[[ Dataset records open ]]

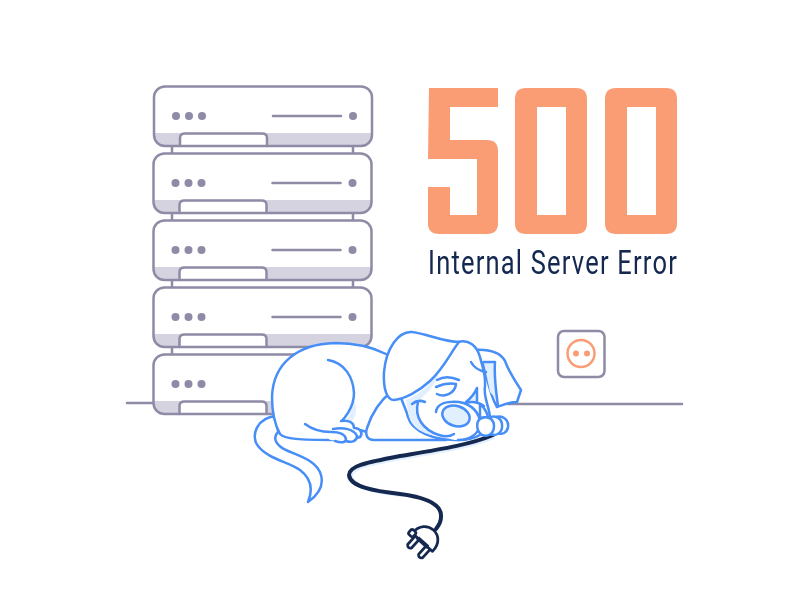
<!DOCTYPE html>
<html lang="en">
<head>
<meta charset="utf-8">
<title>500 Internal Server Error</title>
<style>
:root { --paper: #fff; --coral: #fa9d75; --navy: #142850; --slate: #8e8ba6; --shade: #d4d3df; --blue: #478ef7; --sky: #e1effe; }
* { margin: 0; box-sizing: border-box; }
body { width: 800px; height: 600px; overflow: hidden; background: var(--paper); }
.error-page { position: relative; width: 800px; height: 600px; }
.scene { display: block; }
.outline { fill: none; stroke: var(--slate); stroke-width: 2.5; stroke-linecap: round; }
.tray { fill: var(--paper); }
.white { fill: var(--paper); }
.shade { fill: var(--shade); }
.lights { fill: var(--slate); }
.code { fill: var(--coral); fill-rule: evenodd; }
.message { font: 400 33.5px Roboto, "TeX Gyre Heros Cn", sans-serif; letter-spacing: 1.6px; fill: var(--navy); }
.dog { fill: var(--paper); stroke: var(--blue); stroke-width: 2.5; stroke-linecap: round; stroke-linejoin: round; }
.dog .line { fill: none; }
.dog .tint { fill: var(--sky); stroke: none; }
.dog .bare { stroke: none; }
.dog .nose { fill: var(--sky); }
.cord { fill: none; stroke: var(--navy); stroke-width: 4; stroke-linecap: round; }
.cord-shadow { fill: none; stroke: var(--sky); stroke-width: 4; }
.plug { fill: var(--paper); stroke: var(--navy); stroke-width: 2.6; stroke-linejoin: round; }
.socket-ring { fill: none; stroke: var(--coral); stroke-width: 2.5; }
.socket-hole { fill: var(--coral); }
</style>
</head>
<body>
<main class="error-page">
<svg class="scene" width="800" height="600" viewBox="0 0 800 600" role="img" aria-label="500 Internal Server Error: a smiling puppy naps beside a server rack, holding its unplugged cord">
  <defs>
    <clipPath id="unit-shape"><rect x="154" y="86.5" width="218" height="59.5" rx="11"/></clipPath>
    <g id="server-case">
      <rect class="white" x="154" y="86.5" width="218" height="59.5" rx="11"/>
      <rect class="shade" x="154" y="133" width="218" height="14" clip-path="url(#unit-shape)"/>
      <path class="outline tray" d="M180 146V138Q180 133.5 185 133.5H262Q267 133.5 267 138V146"/>
      <rect class="outline" x="154" y="86.5" width="218" height="59.5" rx="11"/>
      <g class="lights"><circle cx="176" cy="116" r="4"/><circle cx="189" cy="116" r="4"/><circle cx="202" cy="116" r="4"/></g>
    </g>
    <g id="server-unit">
      <use href="#server-case"/>
      <circle class="lights" cx="353" cy="116" r="4"/>
      <path class="outline" d="M273 116H341"/>
    </g>
    <path id="zero" d="M526 88H576Q587 88 587 99V223Q587 234 576 234H526Q515 234 515 223V99Q515 88 526 88ZM537 107V215H566V107Z"/>
  </defs>

  <g id="floor"><path class="outline" d="M127 403H154M508 404H682"/></g>

  <g id="server-rack">
    <path class="outline" d="M172 146V354M353 146V354"/>
    <use href="#server-unit"/>
    <use href="#server-unit" x="-0.5" y="67"/>
    <use href="#server-unit" x="-0.5" y="134"/>
    <use href="#server-unit" x="-0.5" y="201"/>
    <use href="#server-case" x="-0.5" y="268"/>
  </g>

  <g id="error-code" class="code">
    <path d="M429 88H498V107H450V140H487Q498 140 498 151V223Q498 234 487 234H439Q428 234 428 223V187H450V215H477V159H428Z"/>
    <use href="#zero"/>
    <use href="#zero" x="90"/>
  </g>
  <text class="message" x="428" y="274" textLength="250" lengthAdjust="spacingAndGlyphs">Internal Server Error</text>

  <g id="wall-socket">
    <rect class="outline" x="558" y="331" width="46.5" height="46" rx="6"/>
    <circle class="socket-ring" cx="581" cy="353.5" r="13.5"/>
    <circle class="socket-hole" cx="576" cy="353.5" r="3"/>
    <circle class="socket-hole" cx="587" cy="353.5" r="3"/>
  </g>

  <g id="power-cord">
    <path class="cord-shadow" d="M494 437C471 447 437 452 401 458C371 464 351 467 351 476C352 488 376 492 401 495"/>
    <path class="cord" d="M493 435C470 445 436 450 400 456C370 462 349 465 349 475C350 487 375 491 400 494C431 498 442 506 441 517C441 523 438 526 436 529"/>
    <g class="plug" transform="translate(423 540) rotate(42) scale(1.05)">
      <path d="M-8 2H-3V13Q-5.5 16-8 13ZM6 2H11V13Q8.5 16 6 13Z"/>
      <path d="M-12 2C-13-19 15-19 14 2Z"/>
      <rect x="-15" y="-1" width="6" height="6" rx="2"/>
      <path d="M-5 2H8" stroke-width="4"/>
    </g>
  </g>

  <g id="sleeping-puppy" class="dog">
    <path id="tail" d="M277 416C257 417 250 436 258 446C268 459 289 462 300 470C312 479 313 490 308 502C318 495 324 486 321 475C317 461 300 456 288 451C276 446 272 438 278 432Z"/>
    <g id="body">
      <path class="bare" d="M330 346L386 354L425 380V438H366L352 428L330 439Z"/>
      <path d="M386 354C370 346 353 343 335 343C298 344 273 363 272 397C272 413 275 425 280 434C284 439 300 440 334 440"/>
      <path class="tint" d="M354 400C352 412 347 420 340 427L352 421C357 415 357 408 354 400Z"/>
      <path class="line" d="M328 360C345 363 353 377 354 393C354 408 345 420 331 431"/>
    </g>
    <g id="back-paw">
      <path class="bare" d="M320 430L342 420L356 423L361 434L347 442L330 440Z"/>
      <path class="line" d="M305 424C313 430 322 432 331 432C338 432 345 434 346 439C346 443 341 443 335 441M333 429C343 427 354 429 357 436C357 441 352 443 346 441M341 421C350 420 354 423 354 428C361 428 363 434 360 437L357 438M360 430L367 432"/>
    </g>
    <path id="foreleg" d="M391 392C381 400 372 413 367 428C365 435 367 440 374 440H446L426 398Z"/>

    <g id="far-ear">
      <path d="M474 350C490 349 500 352 505 361C509 372 515 381 521 390L517 402C509 402 503 405 497 407C490 395 488 382 484 366Z"/>
      <path class="tint" d="M484 363H495L497 400L490 392Z"/>
      <path class="line" d="M484 362H495C494 376 496 392 498 406"/>
    </g>

    <g id="head">
      <path d="M458 342C469 339 477 346 480 357C482 366 486 374 485 386C483 396 489 406 490 417C491 432 476 441 455 440C435 440 412 432 408 417C406 408 402 403 401 397Z"/>
      <path class="tint" d="M406 400C418 395 430 386 440 370C436 386 426 394 417 402C414 418 424 430 439 436C422 435 411 426 409 416Z"/>
      <path class="line" d="M471 362Q475 370 486 372"/>
    </g>
    <path id="near-ear" d="M412 332C398 331 386 349 384 372C383 389 387 400 394 400C405 399 419 391 430 381C444 368 451 352 459 342C443 342 428 334 412 332Z"/>

    <g id="face">
      <path class="line" d="M437 380C444 376 452 377 459 380"/>
      <path class="line" d="M436 387C443 384 450 383 456 384C455 393 445 398 437 394"/>
      <path class="tint" d="M466 402L476 388L478 404Z"/>
      <path class="line" d="M466 402C471 398 475 393 477 388V401M466 403Q475 400 484 406"/>
      <path d="M435 416C432 405 444 401 457 402C471 403 481 412 480 424C479 435 468 440 455 440C445 439 437 429 435 416Z" class="bare"/>
      <path class="line" d="M436 412C437 403 448 401 459 402C471 404 480 412 480 424C479 434 470 440 458 440"/>
      <ellipse class="nose" cx="456" cy="416" rx="14" ry="10" transform="rotate(18 456 416)"/>
      <path class="line" d="M412 404Q418 399 425 402M418 402C414 417 423 430 439 435Q448 438 454 434"/>
    </g>

    <g id="front-paw">
      <path d="M480 404Q486 409 488 417L480 418Z"/>
      <path d="M496 417C503 415 509 420 508 427C507 433 502 435 497 433Z"/>
      <path d="M487 419C493 414 501 417 502 424C503 432 497 437 490 434Z"/>
      <path d="M480 419C486 415 494 418 494 426C494 434 488 437 482 435C476 431 476 422 480 419Z"/>
    </g>
  </g>
</svg>
</main>
</body>
</html>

[[ Dataset records closed ]]

- _Exercise description_
Of the entries listed above, reproduce only the lines starting at the line containing "var(--coral); fill-rule: evenodd;" and ending at the line containing "none; stroke: var(--sky);". Include both, exactly as they stand.

- _Solution_
.code { fill: var(--coral); fill-rule: evenodd; }
.message { font: 400 33.5px Roboto, "TeX Gyre Heros Cn", sans-serif; letter-spacing: 1.6px; fill: var(--navy); }
.dog { fill: var(--paper); stroke: var(--blue); stroke-width: 2.5; stroke-linecap: round; stroke-linejoin: round; }
.dog .line { fill: none; }
.dog .tint { fill: var(--sky); stroke: none; }
.dog .bare { stroke: none; }
.dog .nose { fill: var(--sky); }
.cord { fill: none; stroke: var(--navy); stroke-width: 4; stroke-linecap: round; }
.cord-shadow { fill: none; stroke: var(--sky); stroke-width: 4; }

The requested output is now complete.